The band started as a duo in the late 1990s when lead vocalist and ‘utility woman’, Emily Haines, started writing music with lead guitarist and back-up vocalist, James (or, ‘Jimmy’) Shaw. After releasing their first (and self-titled) EP under the name Mainstream, Haines and Shaw went on to write and collaborate with producers from New York and London until they signed a record deal with Restless Records in the US in 2000 (they changed the name to Metric one night when they saw the way the word looked on Shaw’s keyboard screen).
Joshua Winstead (bass) and Joules Scott-Key (drums) joined shortly thereafter, helping to produce their first officially released and recorded album, Old World Underground, Where Are You Now?, in 2003 with independent Canadian label, Everloving Records. The record was a success, launching them into stardom; since then, Metric has continued to put out critically acclaimed and commercially successful albums from Live It Out in 2005 to Fantasies in 2009, up to their latest album release, Pagans In Vegas (2015).
Metric has seen their songs featured on US Billboard charts, films, TV shows and video game soundtracks, has been nominated for the Polaris Music Prize and won several Juno Awards. With the versatility of Haines as a vocalist and the band as a whole, there’s no stopping Metric in the kind of success they will have in the future: from punk to rock to dance-pop to electronica, they have mastered it all.
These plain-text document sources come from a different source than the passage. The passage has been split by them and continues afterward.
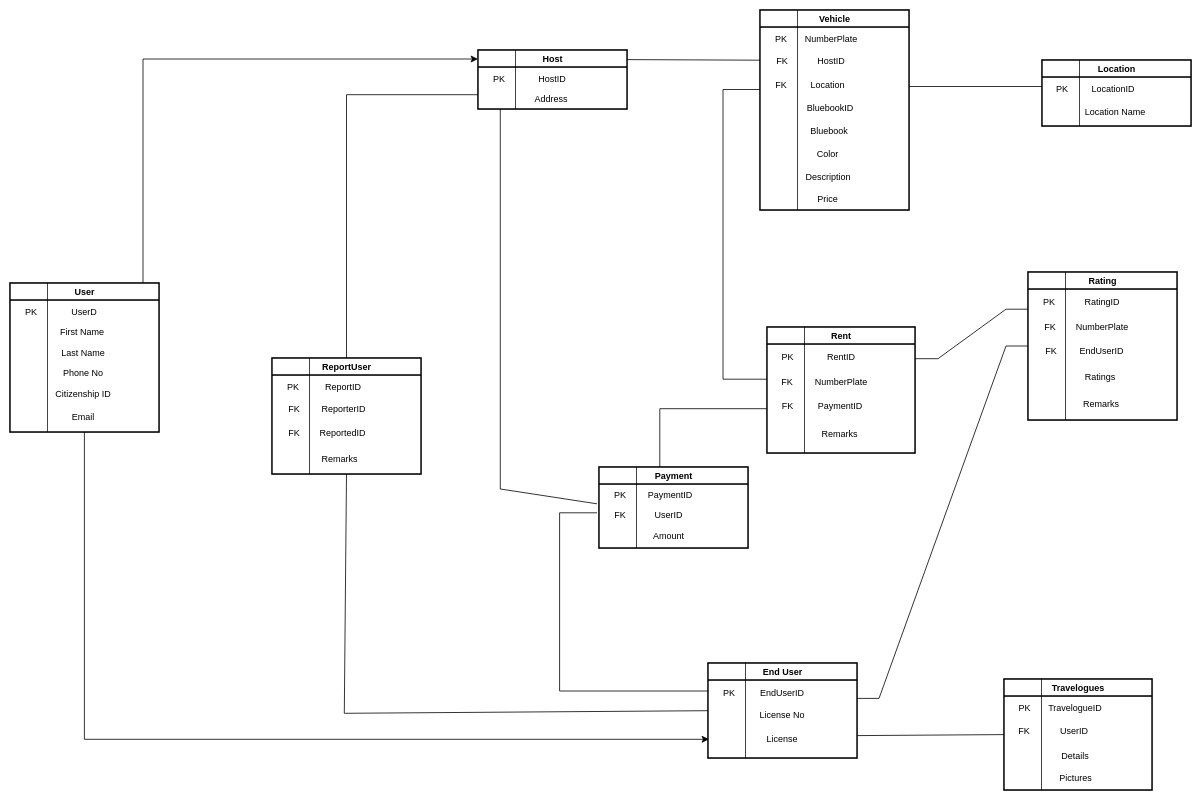
<!DOCTYPE html>
<html lang="en">
<head>
<meta charset="utf-8">
<title>Vehicle rental entity diagram</title>
<style>
:root { --ink: #000; --divider: #444; --paper: #fff; }
* { box-sizing: border-box; margin: 0; padding: 0; }
html, body { width: 1200px; height: 800px; overflow: hidden; background: var(--paper); }
body { font: 9px/12px "Liberation Sans", Arial, sans-serif; color: var(--ink); }
.diagram { position: relative; width: 1200px; height: 800px; overflow: hidden; }
.connectors { position: absolute; inset: 0; fill: none; stroke: var(--ink); stroke-width: 0.8; }
.connectors .arrowhead { fill: var(--ink); }
.entity {
  position: absolute; left: var(--left); top: var(--top);
  width: var(--width, 149px); height: var(--height);
  background: linear-gradient(var(--divider), var(--divider)) 37px 0 / 1px 100% no-repeat var(--paper);
  box-shadow: 0 0 0 0.8px var(--ink), inset 0 0 0 0.7px var(--ink);
}
.entity h2 {
  height: 17px; font-size: 9px; line-height: 18px; text-align: center;
  box-shadow: 0 0.8px 0 var(--ink), inset 0 -0.7px 0 var(--ink);
}
.fields { list-style: none; }
.fields li { display: grid; grid-template-columns: 37px 1fr; height: 12px; margin-top: var(--gap); white-space: nowrap; }
.key, .field { display: flex; justify-content: center; }
.key { width: var(--key, 42px); }
.field { width: var(--span); grid-column: 2; }
</style>
</head>
<body>
<main class="diagram">
  <svg class="connectors" width="1200" height="800" viewBox="0 0 1200 800" aria-hidden="true">
    <defs><path id="arrowhead" class="arrowhead" d="M0 0L-6 -3L-4.5 0L-6 3Z"/></defs>
    <polyline points="143,283 143,59 474,59"/>
    <use href="#arrowhead" x="477" y="59"/>
    <polyline points="84.4,432 84.4,739.3 704,739.3"/>
    <use href="#arrowhead" x="708" y="739.3"/>
    <polyline points="478,94.7 346.5,94.7 346.5,358"/>
    <polyline points="346.5,474 344.3,713.3 708,710.7"/>
    <polyline points="500.3,109 500.3,489 597,503.8"/>
    <polyline points="597,512.8 559.6,512.8 559.6,691 708,691"/>
    <polyline points="627,59.6 760,60.2"/>
    <polyline points="909,86.5 1042,86.5"/>
    <polyline points="760,89.5 723,89.5 723,379.2 767,379.2"/>
    <polyline points="767,408.7 659.8,408.7 659.8,467"/>
    <polyline points="915,358.7 938,358.7 1006,309.2 1028,309.2"/>
    <polyline points="1028,346 1006,346 879,698.4 857,698.4"/>
    <polyline points="857,735.6 1004,734.6"/>
  </svg>

  <section class="entity" style="--left:10px;--top:283px;--height:149px">
    <h2>User</h2>
    <ul class="fields">
      <li style="--gap:6px;--span:74px"><span class="key">PK</span><span class="field">UserD</span></li>
      <li style="--gap:8px;--span:70px"><span class="field">First Name</span></li>
      <li style="--gap:9px;--span:72px"><span class="field">Last Name</span></li>
      <li style="--gap:8px;--span:72px"><span class="field">Phone No</span></li>
      <li style="--gap:9px;--span:72px"><span class="field">Citizenship ID</span></li>
      <li style="--gap:11px;--span:72px"><span class="field">Email</span></li>
    </ul>
  </section>

  <section class="entity" style="--left:478px;--top:50px;--height:59px">
    <h2>Host</h2>
    <ul class="fields">
      <li style="--gap:6px;--span:74px"><span class="key">PK</span><span class="field">HostID</span></li>
      <li style="--gap:8px;--span:72px"><span class="field">Address</span></li>
    </ul>
  </section>

  <section class="entity" style="--left:760px;--top:10px;--height:200px">
    <h2>Vehicle</h2>
    <ul class="fields">
      <li style="--gap:6px;--span:68px"><span class="key">PK</span><span class="field">NumberPlate</span></li>
      <li style="--gap:10px;--span:68px;--key:44px"><span class="key">FK</span><span class="field">HostID</span></li>
      <li style="--gap:12px;--span:61px"><span class="key">FK</span><span class="field">Location</span></li>
      <li style="--gap:11px;--span:66px"><span class="field">BluebookID</span></li>
      <li style="--gap:11px;--span:64px"><span class="field">Bluebook</span></li>
      <li style="--gap:11px;--span:61px"><span class="field">Color</span></li>
      <li style="--gap:11px;--span:62px"><span class="field">Description</span></li>
      <li style="--gap:10px;--span:61px"><span class="field">Price</span></li>
    </ul>
  </section>

  <section class="entity" style="--left:1042px;--top:60px;--height:66px">
    <h2>Location</h2>
    <ul class="fields">
      <li style="--gap:6px;--span:68px;--key:40px"><span class="key">PK</span><span class="field">LocationID</span></li>
      <li style="--gap:11px;--span:72px"><span class="field">Location Name</span></li>
    </ul>
  </section>

  <section class="entity" style="--left:272px;--top:358px;--height:116px">
    <h2>ReportUser</h2>
    <ul class="fields">
      <li style="--gap:6px;--span:68px"><span class="key">PK</span><span class="field">ReportID</span></li>
      <li style="--gap:10px;--span:69px;--key:44px"><span class="key">FK</span><span class="field">ReporterID</span></li>
      <li style="--gap:12px;--span:67px;--key:44px"><span class="key">FK</span><span class="field">ReportedID</span></li>
      <li style="--gap:14px;--span:61px"><span class="field">Remarks</span></li>
    </ul>
  </section>

  <section class="entity" style="--left:767px;--top:327px;--width:148px;--height:126px">
    <h2>Rent</h2>
    <ul class="fields">
      <li style="--gap:7px;--span:74px;--key:41px"><span class="key">PK</span><span class="field">RentID</span></li>
      <li style="--gap:13px;--span:74px;--key:40px"><span class="key">FK</span><span class="field">NumberPlate</span></li>
      <li style="--gap:12px;--span:72px;--key:41px"><span class="key">FK</span><span class="field">PaymentID</span></li>
      <li style="--gap:16px;--span:71px"><span class="field">Remarks</span></li>
    </ul>
  </section>

  <section class="entity" style="--left:599px;--top:467px;--height:81px">
    <h2>Payment</h2>
    <ul class="fields">
      <li style="--gap:5px;--span:68px"><span class="key">PK</span><span class="field">PaymentID</span></li>
      <li style="--gap:8px;--span:65px"><span class="key">FK</span><span class="field">UserID</span></li>
      <li style="--gap:9px;--span:65px"><span class="field">Amount</span></li>
    </ul>
  </section>

  <section class="entity" style="--left:1028px;--top:272px;--height:148px">
    <h2>Rating</h2>
    <ul class="fields">
      <li style="--gap:7px;--span:74px"><span class="key">PK</span><span class="field">RatingID</span></li>
      <li style="--gap:13px;--span:74px;--key:44px"><span class="key">FK</span><span class="field">NumberPlate</span></li>
      <li style="--gap:12px;--span:73px;--key:46px"><span class="key">FK</span><span class="field">EndUserID</span></li>
      <li style="--gap:14px;--span:70px"><span class="field">Ratings</span></li>
      <li style="--gap:15px;--span:72px"><span class="field">Remarks</span></li>
    </ul>
  </section>

  <section class="entity" style="--left:708px;--top:663px;--height:95px">
    <h2>End User</h2>
    <ul class="fields">
      <li style="--gap:7px;--span:74px"><span class="key">PK</span><span class="field">EndUserID</span></li>
      <li style="--gap:10px;--span:74px"><span class="field">License No</span></li>
      <li style="--gap:12px;--span:74px"><span class="field">License</span></li>
    </ul>
  </section>

  <section class="entity" style="--left:1004px;--top:679px;--width:148px;--height:111px">
    <h2>Travelogues</h2>
    <ul class="fields">
      <li style="--gap:6px;--span:68px;--key:41px"><span class="key">PK</span><span class="field">TravelogueID</span></li>
      <li style="--gap:11px;--span:66px;--key:40px"><span class="key">FK</span><span class="field">UserID</span></li>
      <li style="--gap:13px;--span:68px"><span class="field">Details</span></li>
      <li style="--gap:10px;--span:69px"><span class="field">Pictures</span></li>
    </ul>
  </section>
</main>
</body>
</html>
This song is the classic representation of Metric’s style: guitar riffs, synth pop sounds, high energy drums and breathy vocals, all eloquently combined to form a sound made to get that foot-tapping and body dancing.
The lead single from Metric’s fourth album, Fantasies, was released digitally in 2008 before the officially drop of the album in 2009, and is one of their most well-known songs, featured on TV series, movies and a video game soundtrack.
‘Gold Guns Girls’ makes a fierce appearance on the otherwise downtempo album, Fantasies, with a fast beat, rapid drums and electric guitar riffs reminiscent of old school punk that set the stage for many years of the 1990s music scene. Inspired by the film Scarface, lead singer Emily Haines wrote lyrics around the idea of greed, repeatedly singing the catchy phrase ‘is it ever gonna be enough’, and coming at you strong.
Another hit from Fantasies, ‘Gimme Sympathy’ boasts a synth-pop sound and catchy beat, complimented by Haines’ vocals. This song is high energy, the way Metric usually serves it, making for the perfect alternative dance song.
In ‘Sick Muse’, Haines alternates between soft, high-pitched vocals during the chorus and deep, rock-style singing showing off her versatility as a vocalist and captivating the listener, as she usually does.
From their fifth studio-recorded album Synthetica, this song maintains that steady but quick drum beat found in a long list of their songs, and Haines’ voice beautifully accompanies the song with lyrics about escaping a broken heart.
‘Breathing Underwater’, also from Synthetica, which peaked at number 12 on the Billboard 200 for 2012, combines electronic sounds with beautifully breathy vocals making for a more pop-style song than a rock or punk track, although the guitar riffs keep the song within the realm of their usual sound.
This song boats high-pitched, whispery vocals paired with synthesizers and light drums. The video, released almost over a year later, portrays a gay man in Mexico, sending a powerful message through its lyrics, giving a new meaning to the song which had been interpreted in many different ways prior to its release.
This song, which is the name for the album as well, is an exceptional rock song with fast-paced drums, but goes against the norm by including synthesized pop sounds.
Their most recent album, Pagans In Vegas, tones down the guitar riffs in replace for a more synthesized sound and vocal layering, a new avenue for the band. ‘The Shade’ was the first single from the album released, and while crossing new boundaries for Metric, has kept listeners intrigued by their constant evolution of style.